TO DO | Look through the listing below, and wherever a line has the string "align", copy it.

BEGIN

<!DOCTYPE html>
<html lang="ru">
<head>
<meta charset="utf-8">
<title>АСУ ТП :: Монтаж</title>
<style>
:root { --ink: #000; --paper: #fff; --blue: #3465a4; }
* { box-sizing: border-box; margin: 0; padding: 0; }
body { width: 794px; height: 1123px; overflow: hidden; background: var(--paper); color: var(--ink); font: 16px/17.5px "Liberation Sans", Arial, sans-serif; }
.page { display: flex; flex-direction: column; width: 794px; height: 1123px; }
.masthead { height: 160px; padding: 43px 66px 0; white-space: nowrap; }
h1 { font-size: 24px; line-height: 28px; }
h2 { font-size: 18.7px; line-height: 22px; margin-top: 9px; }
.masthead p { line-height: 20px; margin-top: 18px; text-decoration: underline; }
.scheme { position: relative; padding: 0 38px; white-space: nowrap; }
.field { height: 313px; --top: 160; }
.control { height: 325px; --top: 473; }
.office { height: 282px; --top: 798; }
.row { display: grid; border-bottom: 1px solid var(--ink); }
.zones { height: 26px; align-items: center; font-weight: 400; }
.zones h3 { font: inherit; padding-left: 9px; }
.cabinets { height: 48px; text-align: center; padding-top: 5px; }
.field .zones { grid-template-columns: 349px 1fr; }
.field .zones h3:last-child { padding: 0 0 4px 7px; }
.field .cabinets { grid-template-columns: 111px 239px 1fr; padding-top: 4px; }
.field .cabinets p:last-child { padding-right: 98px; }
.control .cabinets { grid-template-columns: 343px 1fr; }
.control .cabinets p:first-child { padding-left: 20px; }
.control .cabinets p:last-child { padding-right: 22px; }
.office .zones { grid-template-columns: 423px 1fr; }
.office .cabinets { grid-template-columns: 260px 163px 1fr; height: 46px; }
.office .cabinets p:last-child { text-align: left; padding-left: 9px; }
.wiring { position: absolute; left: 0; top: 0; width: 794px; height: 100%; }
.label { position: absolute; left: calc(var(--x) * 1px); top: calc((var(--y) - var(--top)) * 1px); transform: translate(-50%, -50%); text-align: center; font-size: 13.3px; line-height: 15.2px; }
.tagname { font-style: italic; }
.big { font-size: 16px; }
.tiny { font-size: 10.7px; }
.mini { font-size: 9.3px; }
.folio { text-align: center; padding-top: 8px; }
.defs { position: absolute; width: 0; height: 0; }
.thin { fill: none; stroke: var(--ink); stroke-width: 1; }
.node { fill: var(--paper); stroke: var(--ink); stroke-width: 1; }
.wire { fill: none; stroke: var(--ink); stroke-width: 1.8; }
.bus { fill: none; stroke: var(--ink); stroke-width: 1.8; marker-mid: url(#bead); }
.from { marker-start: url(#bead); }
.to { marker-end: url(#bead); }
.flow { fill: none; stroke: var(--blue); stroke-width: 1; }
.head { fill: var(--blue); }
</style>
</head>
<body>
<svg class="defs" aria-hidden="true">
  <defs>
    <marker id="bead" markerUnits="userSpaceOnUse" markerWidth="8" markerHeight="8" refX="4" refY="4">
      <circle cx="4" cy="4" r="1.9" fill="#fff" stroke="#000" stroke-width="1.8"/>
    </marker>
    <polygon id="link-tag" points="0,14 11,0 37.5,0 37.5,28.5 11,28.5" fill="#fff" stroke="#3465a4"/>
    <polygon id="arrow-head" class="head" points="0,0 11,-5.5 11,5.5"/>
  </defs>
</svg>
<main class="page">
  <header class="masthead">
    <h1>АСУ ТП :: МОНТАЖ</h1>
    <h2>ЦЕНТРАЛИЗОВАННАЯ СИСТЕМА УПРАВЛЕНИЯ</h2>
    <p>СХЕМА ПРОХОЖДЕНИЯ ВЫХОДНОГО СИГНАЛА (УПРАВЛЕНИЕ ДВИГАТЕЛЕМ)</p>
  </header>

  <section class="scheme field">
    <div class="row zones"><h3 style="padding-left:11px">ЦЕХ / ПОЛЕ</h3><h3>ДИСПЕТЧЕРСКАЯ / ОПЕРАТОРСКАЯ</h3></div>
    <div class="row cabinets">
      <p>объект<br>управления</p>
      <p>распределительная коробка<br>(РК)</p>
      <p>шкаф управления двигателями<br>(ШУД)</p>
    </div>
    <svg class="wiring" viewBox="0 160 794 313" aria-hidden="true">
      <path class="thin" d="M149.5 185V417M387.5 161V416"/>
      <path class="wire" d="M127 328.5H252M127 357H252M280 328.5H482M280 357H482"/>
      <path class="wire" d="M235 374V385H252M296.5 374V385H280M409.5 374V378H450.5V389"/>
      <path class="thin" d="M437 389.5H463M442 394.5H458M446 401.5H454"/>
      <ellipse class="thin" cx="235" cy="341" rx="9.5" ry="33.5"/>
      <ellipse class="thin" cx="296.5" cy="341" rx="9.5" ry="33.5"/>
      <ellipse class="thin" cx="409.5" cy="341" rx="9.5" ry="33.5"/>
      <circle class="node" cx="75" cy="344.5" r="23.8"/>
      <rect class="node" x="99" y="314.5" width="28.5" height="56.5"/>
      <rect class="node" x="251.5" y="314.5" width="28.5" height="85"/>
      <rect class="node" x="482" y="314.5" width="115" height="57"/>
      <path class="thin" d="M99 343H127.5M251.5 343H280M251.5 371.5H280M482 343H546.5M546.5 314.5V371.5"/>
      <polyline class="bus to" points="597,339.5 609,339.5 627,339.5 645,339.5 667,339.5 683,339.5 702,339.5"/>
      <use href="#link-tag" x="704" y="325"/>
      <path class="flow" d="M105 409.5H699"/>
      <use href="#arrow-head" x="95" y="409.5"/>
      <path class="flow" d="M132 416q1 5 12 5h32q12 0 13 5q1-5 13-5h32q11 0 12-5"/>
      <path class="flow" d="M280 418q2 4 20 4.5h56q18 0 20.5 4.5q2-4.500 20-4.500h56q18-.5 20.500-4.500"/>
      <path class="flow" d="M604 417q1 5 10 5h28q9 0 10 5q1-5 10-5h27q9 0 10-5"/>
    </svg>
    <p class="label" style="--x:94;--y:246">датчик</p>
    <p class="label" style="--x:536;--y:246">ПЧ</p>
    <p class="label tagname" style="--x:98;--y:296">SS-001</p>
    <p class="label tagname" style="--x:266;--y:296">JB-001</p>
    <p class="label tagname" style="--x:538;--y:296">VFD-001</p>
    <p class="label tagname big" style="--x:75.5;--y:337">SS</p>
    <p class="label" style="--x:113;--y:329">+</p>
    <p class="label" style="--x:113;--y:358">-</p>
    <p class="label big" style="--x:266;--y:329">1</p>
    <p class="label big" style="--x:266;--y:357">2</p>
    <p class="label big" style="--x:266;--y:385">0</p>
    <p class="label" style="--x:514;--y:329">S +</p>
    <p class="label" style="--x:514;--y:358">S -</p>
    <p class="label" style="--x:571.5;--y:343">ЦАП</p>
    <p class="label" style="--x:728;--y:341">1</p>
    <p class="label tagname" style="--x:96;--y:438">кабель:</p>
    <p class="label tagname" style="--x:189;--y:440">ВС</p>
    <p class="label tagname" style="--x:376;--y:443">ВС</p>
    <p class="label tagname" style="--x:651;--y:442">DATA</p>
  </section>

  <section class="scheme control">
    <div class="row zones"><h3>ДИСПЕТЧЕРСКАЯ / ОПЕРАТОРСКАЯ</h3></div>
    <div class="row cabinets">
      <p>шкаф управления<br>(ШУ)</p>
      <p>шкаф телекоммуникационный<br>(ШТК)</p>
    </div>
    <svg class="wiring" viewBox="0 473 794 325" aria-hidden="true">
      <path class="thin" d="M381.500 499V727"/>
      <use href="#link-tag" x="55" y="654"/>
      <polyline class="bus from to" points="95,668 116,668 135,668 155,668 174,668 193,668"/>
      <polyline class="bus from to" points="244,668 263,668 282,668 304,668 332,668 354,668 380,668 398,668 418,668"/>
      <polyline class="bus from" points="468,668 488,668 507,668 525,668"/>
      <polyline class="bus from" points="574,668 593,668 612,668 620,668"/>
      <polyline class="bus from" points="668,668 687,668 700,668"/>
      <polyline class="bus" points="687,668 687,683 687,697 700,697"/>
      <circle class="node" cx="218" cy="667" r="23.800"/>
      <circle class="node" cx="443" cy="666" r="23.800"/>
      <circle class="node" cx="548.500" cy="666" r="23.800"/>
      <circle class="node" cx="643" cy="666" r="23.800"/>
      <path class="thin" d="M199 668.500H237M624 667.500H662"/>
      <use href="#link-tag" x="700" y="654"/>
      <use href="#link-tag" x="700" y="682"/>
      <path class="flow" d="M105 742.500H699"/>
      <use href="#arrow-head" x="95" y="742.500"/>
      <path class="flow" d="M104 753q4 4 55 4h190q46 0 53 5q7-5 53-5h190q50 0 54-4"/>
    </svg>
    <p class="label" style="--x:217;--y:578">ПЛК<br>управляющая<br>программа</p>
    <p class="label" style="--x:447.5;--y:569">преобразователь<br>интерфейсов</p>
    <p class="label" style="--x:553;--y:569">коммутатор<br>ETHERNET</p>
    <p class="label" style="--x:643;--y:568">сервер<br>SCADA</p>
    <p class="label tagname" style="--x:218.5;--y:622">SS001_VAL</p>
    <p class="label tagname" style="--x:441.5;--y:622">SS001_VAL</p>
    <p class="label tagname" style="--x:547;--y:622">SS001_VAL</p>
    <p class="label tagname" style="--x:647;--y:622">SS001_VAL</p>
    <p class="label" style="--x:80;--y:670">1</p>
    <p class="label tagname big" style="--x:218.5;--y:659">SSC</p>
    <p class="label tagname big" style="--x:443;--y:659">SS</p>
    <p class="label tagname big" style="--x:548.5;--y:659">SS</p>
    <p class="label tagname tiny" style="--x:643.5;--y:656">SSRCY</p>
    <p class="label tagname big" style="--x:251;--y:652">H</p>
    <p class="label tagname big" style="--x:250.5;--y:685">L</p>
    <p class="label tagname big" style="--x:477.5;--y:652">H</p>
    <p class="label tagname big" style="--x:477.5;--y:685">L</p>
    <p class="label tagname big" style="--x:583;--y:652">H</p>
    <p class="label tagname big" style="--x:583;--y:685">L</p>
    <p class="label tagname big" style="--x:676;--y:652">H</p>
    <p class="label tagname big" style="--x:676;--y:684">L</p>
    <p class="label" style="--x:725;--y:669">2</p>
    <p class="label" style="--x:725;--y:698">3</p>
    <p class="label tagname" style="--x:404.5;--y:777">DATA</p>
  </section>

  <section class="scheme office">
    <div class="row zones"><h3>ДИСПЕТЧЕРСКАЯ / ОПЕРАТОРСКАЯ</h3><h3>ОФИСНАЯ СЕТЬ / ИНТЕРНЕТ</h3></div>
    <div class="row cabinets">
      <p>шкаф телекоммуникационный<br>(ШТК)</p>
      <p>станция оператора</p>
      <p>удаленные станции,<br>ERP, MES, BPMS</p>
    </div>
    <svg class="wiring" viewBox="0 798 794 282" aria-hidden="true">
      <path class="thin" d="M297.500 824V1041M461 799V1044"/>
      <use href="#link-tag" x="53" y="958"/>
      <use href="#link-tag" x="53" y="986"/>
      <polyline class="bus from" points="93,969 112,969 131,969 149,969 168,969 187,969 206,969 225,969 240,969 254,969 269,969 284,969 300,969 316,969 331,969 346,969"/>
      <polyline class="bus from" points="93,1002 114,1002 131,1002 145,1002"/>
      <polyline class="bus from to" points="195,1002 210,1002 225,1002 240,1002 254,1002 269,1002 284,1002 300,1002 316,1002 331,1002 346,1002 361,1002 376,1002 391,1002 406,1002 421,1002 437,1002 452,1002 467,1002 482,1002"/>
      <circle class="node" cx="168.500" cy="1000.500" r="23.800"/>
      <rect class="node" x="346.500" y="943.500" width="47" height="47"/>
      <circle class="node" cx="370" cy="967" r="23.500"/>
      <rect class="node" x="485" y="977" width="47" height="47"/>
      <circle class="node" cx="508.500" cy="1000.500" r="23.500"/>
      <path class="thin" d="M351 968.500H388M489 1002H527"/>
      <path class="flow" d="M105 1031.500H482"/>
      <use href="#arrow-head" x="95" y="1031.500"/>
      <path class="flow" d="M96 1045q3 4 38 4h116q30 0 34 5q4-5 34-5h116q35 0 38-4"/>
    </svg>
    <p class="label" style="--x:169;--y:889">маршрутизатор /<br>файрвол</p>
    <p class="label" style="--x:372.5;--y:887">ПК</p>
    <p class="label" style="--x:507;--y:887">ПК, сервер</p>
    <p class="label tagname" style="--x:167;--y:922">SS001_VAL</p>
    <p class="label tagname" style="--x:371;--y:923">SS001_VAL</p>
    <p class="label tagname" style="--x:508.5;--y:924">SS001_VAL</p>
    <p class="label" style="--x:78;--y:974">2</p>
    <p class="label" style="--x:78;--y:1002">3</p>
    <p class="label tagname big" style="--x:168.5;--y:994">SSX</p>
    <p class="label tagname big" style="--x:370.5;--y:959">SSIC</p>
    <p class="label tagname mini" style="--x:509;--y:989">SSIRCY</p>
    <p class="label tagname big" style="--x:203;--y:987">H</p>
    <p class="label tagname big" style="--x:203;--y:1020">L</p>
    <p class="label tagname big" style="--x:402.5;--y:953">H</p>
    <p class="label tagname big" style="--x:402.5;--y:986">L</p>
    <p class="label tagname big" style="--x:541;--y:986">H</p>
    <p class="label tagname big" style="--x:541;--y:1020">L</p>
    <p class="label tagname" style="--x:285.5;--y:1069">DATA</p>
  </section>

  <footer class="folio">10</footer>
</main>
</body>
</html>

END

EXERCISE ANSWER |
.zones { height: 26px; align-items: center; font-weight: 400; }
.cabinets { height: 48px; text-align: center; padding-top: 5px; }
.office .cabinets p:last-child { text-align: left; padding-left: 9px; }
.label { position: absolute; left: calc(var(--x) * 1px); top: calc((var(--y) - var(--top)) * 1px); transform: translate(-50%, -50%); text-align: center; font-size: 13.3px; line-height: 15.2px; }
.folio { text-align: center; padding-top: 8px; }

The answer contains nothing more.